(Plain-text document sources)
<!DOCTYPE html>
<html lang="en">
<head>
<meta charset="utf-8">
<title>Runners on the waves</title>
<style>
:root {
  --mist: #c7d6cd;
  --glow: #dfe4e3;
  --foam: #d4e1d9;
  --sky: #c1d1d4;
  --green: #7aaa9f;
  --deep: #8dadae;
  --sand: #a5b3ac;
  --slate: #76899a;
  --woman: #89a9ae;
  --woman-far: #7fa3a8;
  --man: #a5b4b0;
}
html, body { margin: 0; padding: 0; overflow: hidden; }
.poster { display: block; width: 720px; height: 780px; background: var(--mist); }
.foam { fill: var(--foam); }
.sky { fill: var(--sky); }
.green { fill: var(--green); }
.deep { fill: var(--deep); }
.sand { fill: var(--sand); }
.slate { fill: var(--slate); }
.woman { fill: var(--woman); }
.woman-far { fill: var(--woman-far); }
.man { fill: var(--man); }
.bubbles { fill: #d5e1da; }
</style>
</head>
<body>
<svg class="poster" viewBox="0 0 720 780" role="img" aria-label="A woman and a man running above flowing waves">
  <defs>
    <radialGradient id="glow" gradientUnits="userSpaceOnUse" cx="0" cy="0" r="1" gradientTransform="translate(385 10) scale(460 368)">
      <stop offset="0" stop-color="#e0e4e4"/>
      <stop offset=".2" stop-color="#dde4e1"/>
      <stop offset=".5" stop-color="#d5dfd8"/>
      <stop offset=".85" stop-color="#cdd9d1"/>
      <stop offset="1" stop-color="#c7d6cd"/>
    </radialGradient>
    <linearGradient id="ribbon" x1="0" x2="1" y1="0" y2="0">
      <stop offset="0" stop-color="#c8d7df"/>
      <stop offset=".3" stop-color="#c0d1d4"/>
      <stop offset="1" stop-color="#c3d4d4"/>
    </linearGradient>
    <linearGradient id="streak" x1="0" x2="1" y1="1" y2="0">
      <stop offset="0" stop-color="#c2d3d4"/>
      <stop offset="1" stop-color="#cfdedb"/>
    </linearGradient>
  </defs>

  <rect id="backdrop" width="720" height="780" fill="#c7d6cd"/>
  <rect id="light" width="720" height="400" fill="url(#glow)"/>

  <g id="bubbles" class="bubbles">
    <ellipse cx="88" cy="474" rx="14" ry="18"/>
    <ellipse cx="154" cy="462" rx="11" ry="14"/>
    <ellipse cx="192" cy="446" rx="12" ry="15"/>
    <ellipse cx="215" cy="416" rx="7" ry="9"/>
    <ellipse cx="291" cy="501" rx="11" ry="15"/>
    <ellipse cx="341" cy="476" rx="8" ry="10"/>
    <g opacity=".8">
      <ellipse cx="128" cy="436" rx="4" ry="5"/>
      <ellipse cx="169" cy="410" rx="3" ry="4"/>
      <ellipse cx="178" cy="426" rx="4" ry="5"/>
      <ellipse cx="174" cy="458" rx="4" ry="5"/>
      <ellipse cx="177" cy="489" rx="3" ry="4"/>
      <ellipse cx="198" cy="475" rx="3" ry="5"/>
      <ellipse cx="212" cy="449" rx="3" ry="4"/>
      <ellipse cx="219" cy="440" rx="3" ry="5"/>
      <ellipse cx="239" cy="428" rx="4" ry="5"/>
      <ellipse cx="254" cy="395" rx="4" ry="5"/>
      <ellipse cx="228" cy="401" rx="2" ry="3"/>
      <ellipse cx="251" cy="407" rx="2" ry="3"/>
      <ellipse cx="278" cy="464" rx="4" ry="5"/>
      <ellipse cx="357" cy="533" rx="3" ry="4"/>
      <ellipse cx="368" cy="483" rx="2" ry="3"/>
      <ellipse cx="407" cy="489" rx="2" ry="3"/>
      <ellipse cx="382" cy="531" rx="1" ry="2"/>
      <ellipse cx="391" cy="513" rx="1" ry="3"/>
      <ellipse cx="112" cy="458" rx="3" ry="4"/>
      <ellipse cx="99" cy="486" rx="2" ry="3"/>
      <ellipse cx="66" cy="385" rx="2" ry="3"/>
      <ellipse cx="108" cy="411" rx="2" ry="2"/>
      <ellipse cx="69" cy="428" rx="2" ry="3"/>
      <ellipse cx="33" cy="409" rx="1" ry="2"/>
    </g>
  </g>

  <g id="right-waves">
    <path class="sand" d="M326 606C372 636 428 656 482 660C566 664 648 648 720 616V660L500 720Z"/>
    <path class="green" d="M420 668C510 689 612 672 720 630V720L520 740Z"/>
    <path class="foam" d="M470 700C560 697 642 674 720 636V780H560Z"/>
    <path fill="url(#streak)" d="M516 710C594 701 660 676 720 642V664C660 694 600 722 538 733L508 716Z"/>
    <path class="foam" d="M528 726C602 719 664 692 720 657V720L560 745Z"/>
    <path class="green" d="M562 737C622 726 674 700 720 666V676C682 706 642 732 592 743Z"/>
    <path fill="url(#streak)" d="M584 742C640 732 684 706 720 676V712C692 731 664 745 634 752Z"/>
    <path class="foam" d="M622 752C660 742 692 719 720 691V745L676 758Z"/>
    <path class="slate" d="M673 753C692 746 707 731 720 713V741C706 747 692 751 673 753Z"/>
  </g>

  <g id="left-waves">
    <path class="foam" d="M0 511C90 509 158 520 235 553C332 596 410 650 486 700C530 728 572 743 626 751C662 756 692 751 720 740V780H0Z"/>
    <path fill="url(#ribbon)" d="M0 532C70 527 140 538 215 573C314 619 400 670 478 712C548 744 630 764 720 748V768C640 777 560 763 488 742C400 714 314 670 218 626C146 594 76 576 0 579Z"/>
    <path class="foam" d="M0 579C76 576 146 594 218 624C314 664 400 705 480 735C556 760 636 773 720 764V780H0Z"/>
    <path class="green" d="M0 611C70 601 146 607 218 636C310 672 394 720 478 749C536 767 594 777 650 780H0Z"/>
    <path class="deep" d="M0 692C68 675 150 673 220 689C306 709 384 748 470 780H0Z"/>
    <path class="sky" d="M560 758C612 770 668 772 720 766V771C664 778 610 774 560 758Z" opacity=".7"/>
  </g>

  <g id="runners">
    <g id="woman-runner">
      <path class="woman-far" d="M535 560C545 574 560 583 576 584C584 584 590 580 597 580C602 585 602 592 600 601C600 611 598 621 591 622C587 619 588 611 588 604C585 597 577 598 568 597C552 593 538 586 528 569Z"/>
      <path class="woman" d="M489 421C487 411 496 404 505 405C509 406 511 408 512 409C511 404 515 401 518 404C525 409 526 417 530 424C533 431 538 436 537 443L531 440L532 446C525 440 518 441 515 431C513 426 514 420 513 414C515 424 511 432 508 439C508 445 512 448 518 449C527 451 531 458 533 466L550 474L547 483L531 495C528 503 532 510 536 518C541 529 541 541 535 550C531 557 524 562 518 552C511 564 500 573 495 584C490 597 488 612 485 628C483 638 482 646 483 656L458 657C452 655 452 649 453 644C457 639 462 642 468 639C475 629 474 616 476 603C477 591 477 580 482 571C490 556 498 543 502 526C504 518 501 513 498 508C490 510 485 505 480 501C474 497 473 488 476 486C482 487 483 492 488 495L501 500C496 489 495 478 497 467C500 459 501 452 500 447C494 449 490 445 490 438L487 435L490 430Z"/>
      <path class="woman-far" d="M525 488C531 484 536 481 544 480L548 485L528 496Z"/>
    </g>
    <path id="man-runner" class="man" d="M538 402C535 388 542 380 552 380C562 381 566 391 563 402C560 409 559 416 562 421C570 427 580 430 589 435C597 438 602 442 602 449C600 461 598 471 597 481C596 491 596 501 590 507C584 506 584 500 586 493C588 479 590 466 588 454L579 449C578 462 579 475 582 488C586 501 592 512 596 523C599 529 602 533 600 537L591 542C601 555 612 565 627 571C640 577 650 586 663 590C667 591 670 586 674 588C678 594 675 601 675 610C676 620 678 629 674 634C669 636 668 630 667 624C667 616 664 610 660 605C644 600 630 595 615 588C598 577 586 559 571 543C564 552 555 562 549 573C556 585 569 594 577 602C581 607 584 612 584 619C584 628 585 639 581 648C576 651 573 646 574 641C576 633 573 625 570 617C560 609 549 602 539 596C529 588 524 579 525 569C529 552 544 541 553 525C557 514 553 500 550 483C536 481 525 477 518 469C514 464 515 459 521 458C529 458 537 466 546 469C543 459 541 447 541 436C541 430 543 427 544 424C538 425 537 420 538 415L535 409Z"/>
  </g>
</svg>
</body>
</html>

* * *

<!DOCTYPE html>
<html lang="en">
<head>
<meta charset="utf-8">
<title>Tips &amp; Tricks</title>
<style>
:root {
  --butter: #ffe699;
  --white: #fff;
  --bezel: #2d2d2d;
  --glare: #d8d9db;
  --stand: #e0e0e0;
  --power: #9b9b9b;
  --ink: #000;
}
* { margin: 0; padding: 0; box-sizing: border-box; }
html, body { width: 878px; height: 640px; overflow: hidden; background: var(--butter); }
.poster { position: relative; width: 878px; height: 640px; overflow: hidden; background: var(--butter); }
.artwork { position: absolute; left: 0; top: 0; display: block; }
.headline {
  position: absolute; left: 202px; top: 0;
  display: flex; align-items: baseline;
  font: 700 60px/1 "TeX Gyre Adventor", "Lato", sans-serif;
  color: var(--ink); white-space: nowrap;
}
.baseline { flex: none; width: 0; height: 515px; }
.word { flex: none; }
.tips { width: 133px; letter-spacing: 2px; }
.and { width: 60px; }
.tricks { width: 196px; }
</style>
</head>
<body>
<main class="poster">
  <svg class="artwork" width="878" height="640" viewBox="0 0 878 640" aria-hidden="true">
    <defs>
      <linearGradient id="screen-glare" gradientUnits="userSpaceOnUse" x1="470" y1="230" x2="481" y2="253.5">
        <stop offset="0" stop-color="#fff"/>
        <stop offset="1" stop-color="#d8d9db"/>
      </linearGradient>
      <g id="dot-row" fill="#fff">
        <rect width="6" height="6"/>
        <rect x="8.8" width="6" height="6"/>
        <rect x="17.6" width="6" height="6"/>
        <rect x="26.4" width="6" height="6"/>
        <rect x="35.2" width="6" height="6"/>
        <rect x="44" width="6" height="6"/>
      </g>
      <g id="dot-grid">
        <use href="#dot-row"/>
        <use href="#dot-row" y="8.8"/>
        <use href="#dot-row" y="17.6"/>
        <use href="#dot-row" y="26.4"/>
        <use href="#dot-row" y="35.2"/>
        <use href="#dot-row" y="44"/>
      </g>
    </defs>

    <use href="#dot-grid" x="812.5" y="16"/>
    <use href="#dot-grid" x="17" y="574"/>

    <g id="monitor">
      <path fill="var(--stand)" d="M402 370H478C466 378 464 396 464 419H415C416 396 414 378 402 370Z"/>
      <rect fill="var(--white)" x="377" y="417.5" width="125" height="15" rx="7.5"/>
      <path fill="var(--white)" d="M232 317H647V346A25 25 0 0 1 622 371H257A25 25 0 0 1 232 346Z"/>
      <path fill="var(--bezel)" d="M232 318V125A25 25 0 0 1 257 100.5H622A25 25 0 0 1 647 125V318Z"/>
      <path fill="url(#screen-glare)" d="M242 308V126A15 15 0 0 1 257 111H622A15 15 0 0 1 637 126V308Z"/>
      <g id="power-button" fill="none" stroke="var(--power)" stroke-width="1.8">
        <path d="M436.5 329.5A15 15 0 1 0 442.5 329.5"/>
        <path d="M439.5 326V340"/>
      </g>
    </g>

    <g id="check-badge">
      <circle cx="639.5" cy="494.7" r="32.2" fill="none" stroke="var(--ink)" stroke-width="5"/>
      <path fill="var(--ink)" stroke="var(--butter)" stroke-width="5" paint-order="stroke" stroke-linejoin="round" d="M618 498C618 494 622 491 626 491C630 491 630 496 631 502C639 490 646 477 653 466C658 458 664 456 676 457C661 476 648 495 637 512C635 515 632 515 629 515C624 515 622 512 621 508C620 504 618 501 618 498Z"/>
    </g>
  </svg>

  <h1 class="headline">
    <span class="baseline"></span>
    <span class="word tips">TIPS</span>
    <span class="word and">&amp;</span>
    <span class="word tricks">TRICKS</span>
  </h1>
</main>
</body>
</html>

---

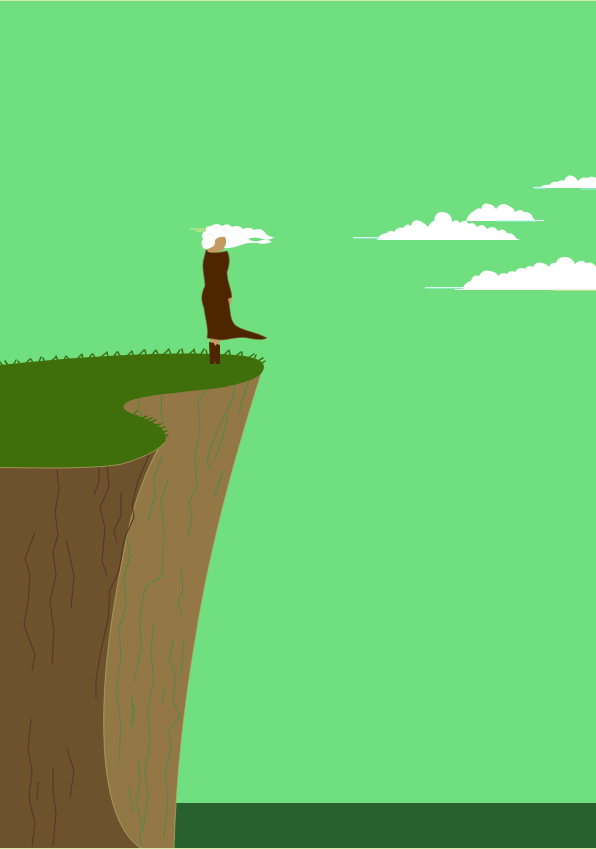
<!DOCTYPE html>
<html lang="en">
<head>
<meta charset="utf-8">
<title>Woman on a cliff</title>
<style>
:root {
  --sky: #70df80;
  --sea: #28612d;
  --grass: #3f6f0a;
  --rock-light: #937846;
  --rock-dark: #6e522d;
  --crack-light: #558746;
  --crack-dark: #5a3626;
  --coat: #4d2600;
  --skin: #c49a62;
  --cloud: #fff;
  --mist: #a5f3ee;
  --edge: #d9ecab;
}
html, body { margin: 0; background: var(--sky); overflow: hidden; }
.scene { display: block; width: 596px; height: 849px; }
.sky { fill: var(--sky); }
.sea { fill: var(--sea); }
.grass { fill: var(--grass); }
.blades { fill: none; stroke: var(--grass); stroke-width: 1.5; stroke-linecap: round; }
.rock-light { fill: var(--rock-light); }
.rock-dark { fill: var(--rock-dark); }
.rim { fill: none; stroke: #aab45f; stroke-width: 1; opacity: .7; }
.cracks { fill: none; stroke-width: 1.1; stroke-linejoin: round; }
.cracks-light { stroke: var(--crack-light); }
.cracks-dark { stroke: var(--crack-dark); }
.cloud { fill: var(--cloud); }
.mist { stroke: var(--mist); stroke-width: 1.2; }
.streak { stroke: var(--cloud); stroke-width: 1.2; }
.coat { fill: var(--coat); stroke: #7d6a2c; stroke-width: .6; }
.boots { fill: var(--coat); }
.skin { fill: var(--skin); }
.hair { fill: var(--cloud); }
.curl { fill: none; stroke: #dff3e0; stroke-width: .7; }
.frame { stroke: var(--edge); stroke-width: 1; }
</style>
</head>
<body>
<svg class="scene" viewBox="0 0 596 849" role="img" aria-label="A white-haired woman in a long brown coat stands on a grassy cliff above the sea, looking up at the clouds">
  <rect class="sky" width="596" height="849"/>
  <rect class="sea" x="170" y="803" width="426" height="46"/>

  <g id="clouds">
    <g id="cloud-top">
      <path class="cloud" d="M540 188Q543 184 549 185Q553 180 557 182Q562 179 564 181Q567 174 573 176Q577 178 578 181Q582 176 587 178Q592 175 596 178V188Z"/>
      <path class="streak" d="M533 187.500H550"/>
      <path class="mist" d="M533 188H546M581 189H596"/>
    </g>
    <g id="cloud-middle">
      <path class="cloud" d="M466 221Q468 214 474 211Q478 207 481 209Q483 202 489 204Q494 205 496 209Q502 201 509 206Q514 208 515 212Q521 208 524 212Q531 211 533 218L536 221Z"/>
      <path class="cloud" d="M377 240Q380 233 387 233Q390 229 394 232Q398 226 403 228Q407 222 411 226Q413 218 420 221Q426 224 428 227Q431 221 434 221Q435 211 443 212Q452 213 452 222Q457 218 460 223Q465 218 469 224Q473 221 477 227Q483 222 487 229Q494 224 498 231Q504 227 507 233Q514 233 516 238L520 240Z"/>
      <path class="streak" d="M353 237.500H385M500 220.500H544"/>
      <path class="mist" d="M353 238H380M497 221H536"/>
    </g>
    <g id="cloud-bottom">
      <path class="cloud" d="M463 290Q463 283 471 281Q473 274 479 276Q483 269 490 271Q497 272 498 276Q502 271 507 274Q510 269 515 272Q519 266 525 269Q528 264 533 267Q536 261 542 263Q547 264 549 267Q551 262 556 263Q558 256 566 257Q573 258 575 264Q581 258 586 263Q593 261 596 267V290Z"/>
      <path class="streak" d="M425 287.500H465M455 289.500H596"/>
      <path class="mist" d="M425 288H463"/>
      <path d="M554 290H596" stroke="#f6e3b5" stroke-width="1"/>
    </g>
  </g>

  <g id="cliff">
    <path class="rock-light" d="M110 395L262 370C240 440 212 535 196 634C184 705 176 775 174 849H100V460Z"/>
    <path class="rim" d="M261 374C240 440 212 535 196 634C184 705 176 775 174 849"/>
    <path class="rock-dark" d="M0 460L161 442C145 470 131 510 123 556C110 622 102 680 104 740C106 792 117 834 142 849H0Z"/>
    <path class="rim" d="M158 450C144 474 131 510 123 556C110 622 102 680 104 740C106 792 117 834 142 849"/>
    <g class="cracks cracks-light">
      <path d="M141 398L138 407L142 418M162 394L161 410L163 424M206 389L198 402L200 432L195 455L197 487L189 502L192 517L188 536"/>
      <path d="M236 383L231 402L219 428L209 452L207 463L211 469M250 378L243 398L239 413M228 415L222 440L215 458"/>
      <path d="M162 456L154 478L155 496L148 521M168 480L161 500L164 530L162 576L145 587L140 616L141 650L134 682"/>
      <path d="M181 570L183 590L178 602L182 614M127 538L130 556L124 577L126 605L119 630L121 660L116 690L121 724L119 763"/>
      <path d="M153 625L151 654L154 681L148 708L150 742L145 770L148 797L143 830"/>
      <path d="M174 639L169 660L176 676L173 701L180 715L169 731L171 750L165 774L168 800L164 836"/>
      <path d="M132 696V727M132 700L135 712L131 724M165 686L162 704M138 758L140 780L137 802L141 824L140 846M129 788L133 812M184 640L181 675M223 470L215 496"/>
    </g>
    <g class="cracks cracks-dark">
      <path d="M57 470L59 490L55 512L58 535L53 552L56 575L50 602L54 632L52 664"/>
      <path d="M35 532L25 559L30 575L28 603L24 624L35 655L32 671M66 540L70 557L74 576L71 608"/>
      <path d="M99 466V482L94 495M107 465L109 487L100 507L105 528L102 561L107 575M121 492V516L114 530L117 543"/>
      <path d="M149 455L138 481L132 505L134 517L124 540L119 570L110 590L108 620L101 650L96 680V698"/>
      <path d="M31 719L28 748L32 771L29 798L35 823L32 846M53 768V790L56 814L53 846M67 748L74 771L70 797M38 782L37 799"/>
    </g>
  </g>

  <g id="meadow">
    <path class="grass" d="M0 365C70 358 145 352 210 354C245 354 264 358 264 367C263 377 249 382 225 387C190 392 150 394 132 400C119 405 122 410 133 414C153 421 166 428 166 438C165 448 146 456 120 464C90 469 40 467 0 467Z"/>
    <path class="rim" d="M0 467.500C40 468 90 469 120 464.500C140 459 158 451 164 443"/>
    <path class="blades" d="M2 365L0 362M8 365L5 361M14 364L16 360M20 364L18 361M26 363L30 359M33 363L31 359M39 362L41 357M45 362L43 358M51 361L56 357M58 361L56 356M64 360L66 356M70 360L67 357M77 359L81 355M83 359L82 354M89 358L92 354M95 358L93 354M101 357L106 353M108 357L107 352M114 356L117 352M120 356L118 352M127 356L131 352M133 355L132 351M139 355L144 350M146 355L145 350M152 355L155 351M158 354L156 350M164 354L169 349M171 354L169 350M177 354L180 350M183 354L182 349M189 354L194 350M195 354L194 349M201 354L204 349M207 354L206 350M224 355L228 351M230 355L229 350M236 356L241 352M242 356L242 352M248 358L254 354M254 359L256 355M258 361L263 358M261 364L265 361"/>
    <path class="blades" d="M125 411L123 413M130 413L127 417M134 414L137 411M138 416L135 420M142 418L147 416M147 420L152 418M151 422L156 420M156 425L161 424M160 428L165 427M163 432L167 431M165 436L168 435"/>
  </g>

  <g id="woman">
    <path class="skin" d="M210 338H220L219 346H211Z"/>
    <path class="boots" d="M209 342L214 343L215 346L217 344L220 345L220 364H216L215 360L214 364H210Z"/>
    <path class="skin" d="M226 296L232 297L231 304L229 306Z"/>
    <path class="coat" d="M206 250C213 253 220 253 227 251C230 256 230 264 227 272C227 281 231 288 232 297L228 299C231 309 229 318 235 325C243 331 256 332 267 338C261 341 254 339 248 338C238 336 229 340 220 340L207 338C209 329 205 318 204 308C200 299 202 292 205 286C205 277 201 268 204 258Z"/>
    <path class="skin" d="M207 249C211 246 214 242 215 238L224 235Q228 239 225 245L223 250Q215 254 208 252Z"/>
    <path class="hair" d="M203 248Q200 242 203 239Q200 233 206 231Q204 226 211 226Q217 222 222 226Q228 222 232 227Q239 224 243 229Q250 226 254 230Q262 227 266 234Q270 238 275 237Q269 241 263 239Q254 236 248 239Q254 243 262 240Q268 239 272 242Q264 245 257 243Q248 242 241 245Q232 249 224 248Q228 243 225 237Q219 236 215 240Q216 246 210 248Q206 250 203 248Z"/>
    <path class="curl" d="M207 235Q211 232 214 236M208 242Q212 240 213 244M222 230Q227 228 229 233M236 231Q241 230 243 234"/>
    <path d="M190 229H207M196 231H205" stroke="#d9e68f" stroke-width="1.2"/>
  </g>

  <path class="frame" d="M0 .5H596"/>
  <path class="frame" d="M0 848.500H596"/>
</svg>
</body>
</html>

# WHAT YOU WILL DO
Looking at the entries above, work out how many lines include the word "poster" and reply with that number alone.

# ANSWER SPACE
4